White beeswax or yellow beeswax wraps?
We’d say it is better to prioritise the quality of the beeswax over the colour. You need cosmetic or food quality for this project as the beeswax will be regularly coming into contact with your food. If you are using a white background fabric, white beeswax will give you less discolouration than yellow, but both will change the colour of your fabric. This is actually a useful feature that lets you see when your fabric is properly infused with the wax.
Is there a vegan version of beeswax wraps?
The great thing about using beeswax is it brings some antimicrobial qualities. But if you are avoiding animal products entirely, you can substitute in soy wax. Make sure the soy wax you use is certified for food use.
What about using pine resin to make my reusable food wraps?
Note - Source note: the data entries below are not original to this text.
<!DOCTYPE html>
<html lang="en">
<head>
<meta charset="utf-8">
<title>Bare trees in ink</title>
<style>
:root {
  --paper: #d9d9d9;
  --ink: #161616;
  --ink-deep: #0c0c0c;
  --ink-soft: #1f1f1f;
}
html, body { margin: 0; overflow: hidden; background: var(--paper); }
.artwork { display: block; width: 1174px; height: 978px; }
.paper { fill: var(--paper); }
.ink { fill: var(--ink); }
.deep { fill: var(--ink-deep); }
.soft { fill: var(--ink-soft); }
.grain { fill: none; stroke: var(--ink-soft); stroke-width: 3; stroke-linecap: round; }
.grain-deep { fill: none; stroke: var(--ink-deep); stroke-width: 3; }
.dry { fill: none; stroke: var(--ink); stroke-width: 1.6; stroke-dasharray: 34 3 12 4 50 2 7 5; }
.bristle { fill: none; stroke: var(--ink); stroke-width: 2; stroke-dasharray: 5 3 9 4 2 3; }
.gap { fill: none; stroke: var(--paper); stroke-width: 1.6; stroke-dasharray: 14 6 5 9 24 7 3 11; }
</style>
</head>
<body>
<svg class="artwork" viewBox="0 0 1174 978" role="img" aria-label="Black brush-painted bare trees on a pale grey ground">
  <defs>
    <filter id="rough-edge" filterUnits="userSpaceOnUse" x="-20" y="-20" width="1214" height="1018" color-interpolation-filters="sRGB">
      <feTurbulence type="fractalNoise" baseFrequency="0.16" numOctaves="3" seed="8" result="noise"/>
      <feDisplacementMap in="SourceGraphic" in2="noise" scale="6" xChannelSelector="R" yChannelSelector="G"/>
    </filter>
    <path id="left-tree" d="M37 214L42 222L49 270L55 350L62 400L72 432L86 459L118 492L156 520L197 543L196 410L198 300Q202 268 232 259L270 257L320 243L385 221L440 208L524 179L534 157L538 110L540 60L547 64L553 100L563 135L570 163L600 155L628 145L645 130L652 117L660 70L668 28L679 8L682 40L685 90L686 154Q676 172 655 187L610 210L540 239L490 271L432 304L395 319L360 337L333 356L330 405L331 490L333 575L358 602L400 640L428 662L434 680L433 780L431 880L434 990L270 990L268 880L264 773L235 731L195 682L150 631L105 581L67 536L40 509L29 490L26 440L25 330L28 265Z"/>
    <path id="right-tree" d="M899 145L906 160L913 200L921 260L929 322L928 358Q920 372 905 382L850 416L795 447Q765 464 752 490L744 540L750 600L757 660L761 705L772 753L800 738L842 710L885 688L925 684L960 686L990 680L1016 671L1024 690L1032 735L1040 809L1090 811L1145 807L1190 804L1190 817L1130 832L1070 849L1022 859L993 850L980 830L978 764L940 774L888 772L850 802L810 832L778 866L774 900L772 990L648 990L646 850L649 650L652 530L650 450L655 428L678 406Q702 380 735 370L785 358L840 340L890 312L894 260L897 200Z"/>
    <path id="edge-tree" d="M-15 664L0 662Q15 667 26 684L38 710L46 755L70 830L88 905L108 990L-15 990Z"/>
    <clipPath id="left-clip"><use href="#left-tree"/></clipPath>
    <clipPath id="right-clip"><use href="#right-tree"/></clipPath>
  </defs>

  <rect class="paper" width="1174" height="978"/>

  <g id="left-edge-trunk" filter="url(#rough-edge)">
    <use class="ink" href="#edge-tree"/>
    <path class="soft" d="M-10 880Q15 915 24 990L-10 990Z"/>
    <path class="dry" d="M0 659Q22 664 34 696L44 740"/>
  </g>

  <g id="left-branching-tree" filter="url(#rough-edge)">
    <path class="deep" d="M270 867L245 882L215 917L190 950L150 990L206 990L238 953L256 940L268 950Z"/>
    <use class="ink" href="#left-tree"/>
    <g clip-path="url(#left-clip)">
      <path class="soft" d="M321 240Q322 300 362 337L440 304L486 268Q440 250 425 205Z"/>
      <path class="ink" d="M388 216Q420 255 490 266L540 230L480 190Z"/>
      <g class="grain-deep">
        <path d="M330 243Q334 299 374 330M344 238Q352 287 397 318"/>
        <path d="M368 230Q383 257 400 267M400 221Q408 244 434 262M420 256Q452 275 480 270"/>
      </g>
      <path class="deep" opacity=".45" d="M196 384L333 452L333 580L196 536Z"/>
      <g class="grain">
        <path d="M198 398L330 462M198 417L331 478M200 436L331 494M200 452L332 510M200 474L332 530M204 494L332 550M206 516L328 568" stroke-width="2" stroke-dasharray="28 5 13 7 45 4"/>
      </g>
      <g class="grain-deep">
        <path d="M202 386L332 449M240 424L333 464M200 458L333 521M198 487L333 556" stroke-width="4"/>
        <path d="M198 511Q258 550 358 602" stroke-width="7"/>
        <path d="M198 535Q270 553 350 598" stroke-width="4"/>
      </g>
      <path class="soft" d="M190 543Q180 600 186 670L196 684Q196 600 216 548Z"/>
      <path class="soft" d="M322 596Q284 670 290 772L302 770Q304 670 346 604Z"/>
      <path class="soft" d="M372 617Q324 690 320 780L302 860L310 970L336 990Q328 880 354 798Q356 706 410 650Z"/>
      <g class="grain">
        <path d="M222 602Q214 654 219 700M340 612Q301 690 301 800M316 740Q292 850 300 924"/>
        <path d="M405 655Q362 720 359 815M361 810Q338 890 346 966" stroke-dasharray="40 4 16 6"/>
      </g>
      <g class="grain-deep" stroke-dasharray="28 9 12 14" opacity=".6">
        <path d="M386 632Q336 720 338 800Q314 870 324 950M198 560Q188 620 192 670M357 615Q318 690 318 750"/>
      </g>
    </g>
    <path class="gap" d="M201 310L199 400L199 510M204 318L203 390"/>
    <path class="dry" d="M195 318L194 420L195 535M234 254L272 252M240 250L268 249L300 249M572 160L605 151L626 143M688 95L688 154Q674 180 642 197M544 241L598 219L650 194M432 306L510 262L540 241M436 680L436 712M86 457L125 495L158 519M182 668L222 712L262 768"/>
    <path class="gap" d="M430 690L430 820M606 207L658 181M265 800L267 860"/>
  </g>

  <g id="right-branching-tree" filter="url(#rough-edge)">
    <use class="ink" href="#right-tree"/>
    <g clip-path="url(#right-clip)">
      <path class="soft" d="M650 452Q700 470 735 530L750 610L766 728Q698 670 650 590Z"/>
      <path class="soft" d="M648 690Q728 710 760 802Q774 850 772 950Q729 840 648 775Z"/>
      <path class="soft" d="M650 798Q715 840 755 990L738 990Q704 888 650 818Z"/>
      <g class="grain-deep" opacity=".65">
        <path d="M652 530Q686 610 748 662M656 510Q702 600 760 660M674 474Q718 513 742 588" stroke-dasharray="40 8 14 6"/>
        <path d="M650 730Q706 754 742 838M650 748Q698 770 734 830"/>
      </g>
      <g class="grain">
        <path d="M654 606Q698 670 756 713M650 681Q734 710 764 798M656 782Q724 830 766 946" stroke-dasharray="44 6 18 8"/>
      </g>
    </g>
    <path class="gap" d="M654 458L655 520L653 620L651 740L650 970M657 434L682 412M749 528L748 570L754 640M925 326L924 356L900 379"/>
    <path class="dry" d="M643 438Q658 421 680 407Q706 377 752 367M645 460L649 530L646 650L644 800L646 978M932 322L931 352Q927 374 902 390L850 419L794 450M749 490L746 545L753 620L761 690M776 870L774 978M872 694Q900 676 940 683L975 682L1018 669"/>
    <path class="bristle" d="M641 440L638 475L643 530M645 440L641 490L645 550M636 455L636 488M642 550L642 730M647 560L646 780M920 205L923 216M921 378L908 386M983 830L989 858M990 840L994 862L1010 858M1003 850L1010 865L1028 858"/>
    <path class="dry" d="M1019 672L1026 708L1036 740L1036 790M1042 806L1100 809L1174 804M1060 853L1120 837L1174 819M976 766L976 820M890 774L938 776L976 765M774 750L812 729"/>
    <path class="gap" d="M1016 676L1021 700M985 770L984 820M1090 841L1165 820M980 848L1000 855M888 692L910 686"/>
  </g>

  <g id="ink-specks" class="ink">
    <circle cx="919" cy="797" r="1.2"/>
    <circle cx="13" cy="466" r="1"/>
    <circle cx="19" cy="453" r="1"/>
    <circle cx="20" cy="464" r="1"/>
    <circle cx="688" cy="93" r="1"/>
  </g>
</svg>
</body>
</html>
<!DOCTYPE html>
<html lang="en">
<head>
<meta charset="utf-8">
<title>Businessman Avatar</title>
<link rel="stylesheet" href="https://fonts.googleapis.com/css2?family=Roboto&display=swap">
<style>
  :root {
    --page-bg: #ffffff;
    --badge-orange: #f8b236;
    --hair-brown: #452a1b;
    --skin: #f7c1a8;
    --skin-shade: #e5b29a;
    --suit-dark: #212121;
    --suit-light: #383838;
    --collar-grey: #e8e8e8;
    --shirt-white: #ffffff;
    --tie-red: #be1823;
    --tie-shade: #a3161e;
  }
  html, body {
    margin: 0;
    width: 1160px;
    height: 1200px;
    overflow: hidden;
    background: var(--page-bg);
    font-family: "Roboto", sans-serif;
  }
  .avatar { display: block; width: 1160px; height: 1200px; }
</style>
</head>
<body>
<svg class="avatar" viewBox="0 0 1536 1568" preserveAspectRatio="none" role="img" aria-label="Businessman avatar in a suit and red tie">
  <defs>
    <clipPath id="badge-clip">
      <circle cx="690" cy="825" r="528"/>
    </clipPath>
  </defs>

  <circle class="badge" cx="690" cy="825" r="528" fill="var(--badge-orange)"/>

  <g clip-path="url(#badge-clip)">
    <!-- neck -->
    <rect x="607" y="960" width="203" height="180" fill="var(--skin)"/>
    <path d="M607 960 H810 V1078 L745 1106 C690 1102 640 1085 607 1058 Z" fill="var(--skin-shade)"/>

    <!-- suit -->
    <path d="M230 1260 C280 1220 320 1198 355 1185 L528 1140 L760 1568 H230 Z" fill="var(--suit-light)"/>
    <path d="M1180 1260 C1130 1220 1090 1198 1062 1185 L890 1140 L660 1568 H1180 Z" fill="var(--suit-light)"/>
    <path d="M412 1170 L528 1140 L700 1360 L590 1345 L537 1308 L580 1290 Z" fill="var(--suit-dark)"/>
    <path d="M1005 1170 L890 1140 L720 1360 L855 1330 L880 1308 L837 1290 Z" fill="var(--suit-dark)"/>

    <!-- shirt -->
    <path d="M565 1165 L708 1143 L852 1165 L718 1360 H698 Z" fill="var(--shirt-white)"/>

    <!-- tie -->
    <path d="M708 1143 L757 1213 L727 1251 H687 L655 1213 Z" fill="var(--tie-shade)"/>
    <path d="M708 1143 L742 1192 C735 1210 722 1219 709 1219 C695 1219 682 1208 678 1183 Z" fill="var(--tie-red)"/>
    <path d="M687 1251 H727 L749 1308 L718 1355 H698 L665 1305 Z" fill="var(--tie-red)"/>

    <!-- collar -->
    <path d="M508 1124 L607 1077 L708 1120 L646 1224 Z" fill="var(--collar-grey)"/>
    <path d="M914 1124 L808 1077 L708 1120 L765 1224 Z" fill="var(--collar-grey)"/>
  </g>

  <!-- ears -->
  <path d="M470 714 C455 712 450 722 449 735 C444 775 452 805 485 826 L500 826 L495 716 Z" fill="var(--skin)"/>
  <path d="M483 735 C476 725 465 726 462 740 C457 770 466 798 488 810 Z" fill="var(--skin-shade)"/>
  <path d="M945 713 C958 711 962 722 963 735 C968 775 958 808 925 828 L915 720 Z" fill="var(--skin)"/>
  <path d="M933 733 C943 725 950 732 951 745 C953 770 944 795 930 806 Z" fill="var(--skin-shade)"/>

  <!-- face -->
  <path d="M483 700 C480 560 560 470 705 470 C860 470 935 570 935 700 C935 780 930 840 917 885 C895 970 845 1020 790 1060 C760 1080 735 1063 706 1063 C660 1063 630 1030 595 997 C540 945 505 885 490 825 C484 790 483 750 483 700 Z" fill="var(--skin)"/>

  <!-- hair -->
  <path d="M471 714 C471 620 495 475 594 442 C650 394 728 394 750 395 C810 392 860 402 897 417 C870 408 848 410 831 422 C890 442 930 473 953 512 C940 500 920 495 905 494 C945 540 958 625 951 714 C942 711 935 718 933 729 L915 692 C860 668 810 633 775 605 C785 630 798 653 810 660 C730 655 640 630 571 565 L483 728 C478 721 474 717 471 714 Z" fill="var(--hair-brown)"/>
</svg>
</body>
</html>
Like jojoba oil, you can’t add pine resin using this easy ironing method, so we’ve not used it in our wraps. Adding pine resin in with the beeswax helps makes them more sticky and clingy, so they will grip on to things more which makes them a closer match for clingfilm. To use this, you need to melt down the beeswax and the resin together at a much higher temperature than you’d need to melt beeswax alone. Typically this is done in a saucepan on the stove – but it will ruin your saucepan for all other things. If you are keen on tying this method, you can find a tutorial from Countryfile magazine click for the Countryfile beeswax wrap tutorial